Samsung had previously told the court that, even though the threatened injunction was only a temporary one until a full trial could be held, the time delays involved in that would leave it no choice but to axe the Galaxy Tab 10.1 in Australia. In missing the holiday sales season, Samsung argued, the Android slate would be "dead" on arrival. The company's official statement makes no mention of those intentions, though does insist that the Korean firm will continue to pursue a separate claim against Apple in which Samsung alleges infringement around wireless standard patents.
"Samsung will continue its legal proceeding against Apple's claim in order to ensure our innovative products remain available to consumers. This is a part of our ongoing legal proceeding against Apple's claim. Samsung is also confident it can prove Apple's violation of Samsung's wireless technology patents through a cross-claim filed on September 16, 2011 with the Federal Court of Australia, New South Wales.
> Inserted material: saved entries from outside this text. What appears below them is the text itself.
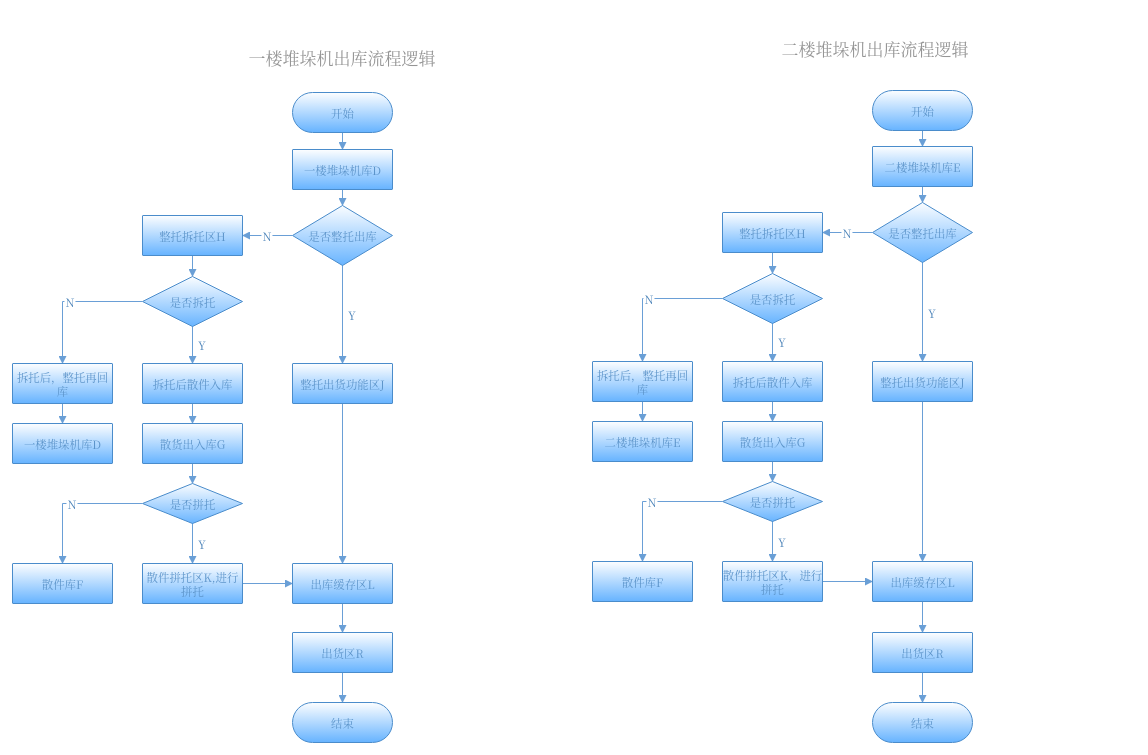
<!DOCTYPE html>
<html lang="zh-CN">
<head>
<meta charset="utf-8">
<title>堆垛机出库流程逻辑</title>
<style>
:root {
  --paper: #ffffff;
  --line: #6a9fd6;
  --edge: #4a8ccb;
  --ink: #5b93c9;
  --label: #4a82b8;
  --title: #959595;
  --fill-top: #fbfdff;
  --fill-bottom: #68b4ff;
}
* { box-sizing: border-box; margin: 0; padding: 0; }
body {
  position: relative; width: 1148px; height: 755px; overflow: hidden;
  background: var(--paper); color: var(--ink);
  font: 11.4px/14px "Noto Serif CJK SC", "Noto Serif CJK JP", serif;
}
.chart { position: absolute; top: 0; left: 0; width: 568px; height: 755px; }
.second { left: 580px; }
.chart h1 {
  position: absolute; left: 242px; width: 200px; height: 24px;
  font-size: 17px; line-height: 24px; font-weight: 300;
  color: var(--title); text-align: center; white-space: nowrap;
}
.wires { position: absolute; left: 0; top: 0; }
.wires path { fill: none; stroke: var(--line); stroke-width: 1; }
.wires polygon { fill: url(#node-fill); stroke: var(--edge); stroke-width: 1; }
.wires .head { fill: var(--line); stroke: none; }
.node, .decision {
  position: absolute; width: 101px; height: 41px;
  display: flex; align-items: center; justify-content: center;
  text-align: center; white-space: nowrap;
}
.node {
  border: 1px solid var(--edge); border-radius: 1px;
  background: linear-gradient(var(--fill-top), var(--fill-bottom));
}
.terminal { border-radius: 21px; }
.far { left: 12px; }
.mid { left: 142px; }
.main { left: 292px; }
.tag {
  position: absolute; height: 14px; padding: 0 1px;
  color: var(--label); background: var(--paper);
  transform: translateX(-50%);
}
</style>
</head>
<body>

<section class="chart first">
  <h1 style="top:46px">一楼堆垛机出库流程逻辑</h1>
  <svg class="wires" width="568" height="755" viewBox="0 0 568 755" aria-hidden="true">
    <defs>
      <linearGradient id="node-fill" x1="0" y1="0" x2="0" y2="1">
        <stop offset="0" stop-color="#fbfdff"/>
        <stop offset="1" stop-color="#68b4ff"/>
      </linearGradient>
      <marker id="arrow" markerUnits="userSpaceOnUse" markerWidth="8" markerHeight="8" refX="7" refY="4" orient="auto">
        <polygon class="head" points="0,0 8,4 0,8"/>
      </marker>
    </defs>
    <g marker-end="url(#arrow)">
      <path d="M342.5 133V149"/>
      <path d="M342.5 190V205"/>
      <path d="M292 235.5H243"/>
      <path d="M342.5 265V363"/>
      <path d="M192.5 256V276"/>
      <path d="M142 301.5H62.5V363"/>
      <path d="M192.5 326V363"/>
      <path d="M62.5 404V423"/>
      <path d="M192.5 404V423"/>
      <path d="M192.5 464V483"/>
      <path d="M142 503.5H62.5V563"/>
      <path d="M192.5 523V563"/>
      <path d="M243 583.5H292"/>
      <path d="M342.5 404V563"/>
      <path d="M342.5 604V632"/>
      <path d="M342.5 673V702"/>
    </g>
    <polygon points="342.5,205.5 392.5,235.5 342.5,265.5 292.5,235.5"/>
    <polygon points="192.5,276.5 242.5,301.5 192.5,326.5 142.5,301.5"/>
    <polygon points="192.5,483.5 242.5,503.5 192.5,523.5 142.5,503.5"/>
  </svg>

  <div class="node terminal main" style="top:92px">开始</div>
  <div class="node main" style="top:149px">一楼堆垛机库D</div>
  <div class="decision main" style="top:215px">是否整托出库</div>
  <div class="node mid" style="top:215px">整托拆托区H</div>
  <div class="decision mid" style="top:281px">是否拆托</div>
  <div class="node far" style="top:363px">拆托后，整托再回<br>库</div>
  <div class="node mid" style="top:363px">拆托后散件入库</div>
  <div class="node main" style="top:363px">整托出货功能区J</div>
  <div class="node far" style="top:423px">一楼堆垛机库D</div>
  <div class="node mid" style="top:423px">散货出入库G</div>
  <div class="decision mid" style="top:483px">是否拼托</div>
  <div class="node far" style="top:563px">散件库F</div>
  <div class="node mid" style="top:563px">散件拼托区K,进行<br>拼托</div>
  <div class="node main" style="top:563px">出库缓存区L</div>
  <div class="node main" style="top:632px">出货区R</div>
  <div class="node terminal main" style="top:702px">结束</div>

  <span class="tag" style="left:267px;top:229px">N</span>
  <span class="tag" style="left:352px;top:308px">Y</span>
  <span class="tag" style="left:70px;top:295px">N</span>
  <span class="tag" style="left:202px;top:338px">Y</span>
  <span class="tag" style="left:72px;top:497px">N</span>
  <span class="tag" style="left:202px;top:537px">Y</span>
</section>

<section class="chart second">
  <h1 style="top:37px;left:195px">二楼堆垛机出库流程逻辑</h1>
  <svg class="wires" width="568" height="755" viewBox="0 0 568 755" aria-hidden="true">
    <g marker-end="url(#arrow)">
      <path d="M342.5 131V146"/>
      <path d="M342.5 187V202"/>
      <path d="M292 232.5H243"/>
      <path d="M342.5 262V361"/>
      <path d="M192.5 253V273"/>
      <path d="M142 298.5H62.5V361"/>
      <path d="M192.5 323V361"/>
      <path d="M62.5 402V421"/>
      <path d="M192.5 402V421"/>
      <path d="M192.5 462V481"/>
      <path d="M142 501.5H62.5V561"/>
      <path d="M192.5 521V561"/>
      <path d="M243 581.5H292"/>
      <path d="M342.5 402V561"/>
      <path d="M342.5 602V632"/>
      <path d="M342.5 673V702"/>
    </g>
    <polygon points="342.5,202.5 392.5,232.5 342.5,262.5 292.5,232.5"/>
    <polygon points="192.5,273.5 242.5,298.5 192.5,323.5 142.5,298.5"/>
    <polygon points="192.5,481.5 242.5,501.5 192.5,521.5 142.5,501.5"/>
  </svg>

  <div class="node terminal main" style="top:90px">开始</div>
  <div class="node main" style="top:146px">二楼堆垛机库E</div>
  <div class="decision main" style="top:212px">是否整托出库</div>
  <div class="node mid" style="top:212px">整托拆托区H</div>
  <div class="decision mid" style="top:278px">是否拆托</div>
  <div class="node far" style="top:361px">拆托后，整托再回<br>库</div>
  <div class="node mid" style="top:361px">拆托后散件入库</div>
  <div class="node main" style="top:361px">整托出货功能区J</div>
  <div class="node far" style="top:421px">二楼堆垛机库E</div>
  <div class="node mid" style="top:421px">散货出入库G</div>
  <div class="decision mid" style="top:481px">是否拼托</div>
  <div class="node far" style="top:561px">散件库F</div>
  <div class="node mid" style="top:561px">散件拼托区K，进行<br>拼托</div>
  <div class="node main" style="top:561px">出库缓存区L</div>
  <div class="node main" style="top:632px">出货区R</div>
  <div class="node terminal main" style="top:702px">结束</div>

  <span class="tag" style="left:267px;top:226px">N</span>
  <span class="tag" style="left:352px;top:306px">Y</span>
  <span class="tag" style="left:69px;top:292px">N</span>
  <span class="tag" style="left:202px;top:335px">Y</span>
  <span class="tag" style="left:72px;top:495px">N</span>
  <span class="tag" style="left:202px;top:535px">Y</span>
</section>

</body>
</html>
Our wireless standard patents are essential for mobile business. We will continue to legally assert our intellectual property rights against those who violate Samsung's patents and free ride on our technology" Samsung statement
Apple, meanwhile, merely reiterated its earlier comments, pointing out that "it's no coincidence that Samsung's latest products look a lot like the iPhone and iPad, from the shape of the hardware to the user interface and even the packaging." Samsung's legal team had argued that the Galaxy Tab 10.1 would primarily be judged by consumers against other Android Honeycomb tablets, something Apple's team strongly disagreed with.
Both firms will return to the Australian courts on Friday, Bloomberg reports, with the judge ruling on whether Samsung can release a modified version of the Galaxy Tab 10.1 that avoids the patents Apple complained about. Samsung had previously offered Apple a potential deal, promising a swifter trial on the wireless standard patents if Apple agreed to drop its demands for a ban; however the Cupertino firm declined.
Tensions between the two companies escalated earlier this week, when Samsung launched a pop-up store offering the Galaxy S II for just $2 meters away from the Sydney Apple Store. Two rival queues began to form, one looking for a cut-price Android while the other waited for the new iPhone 4S, which goes on sale this Friday.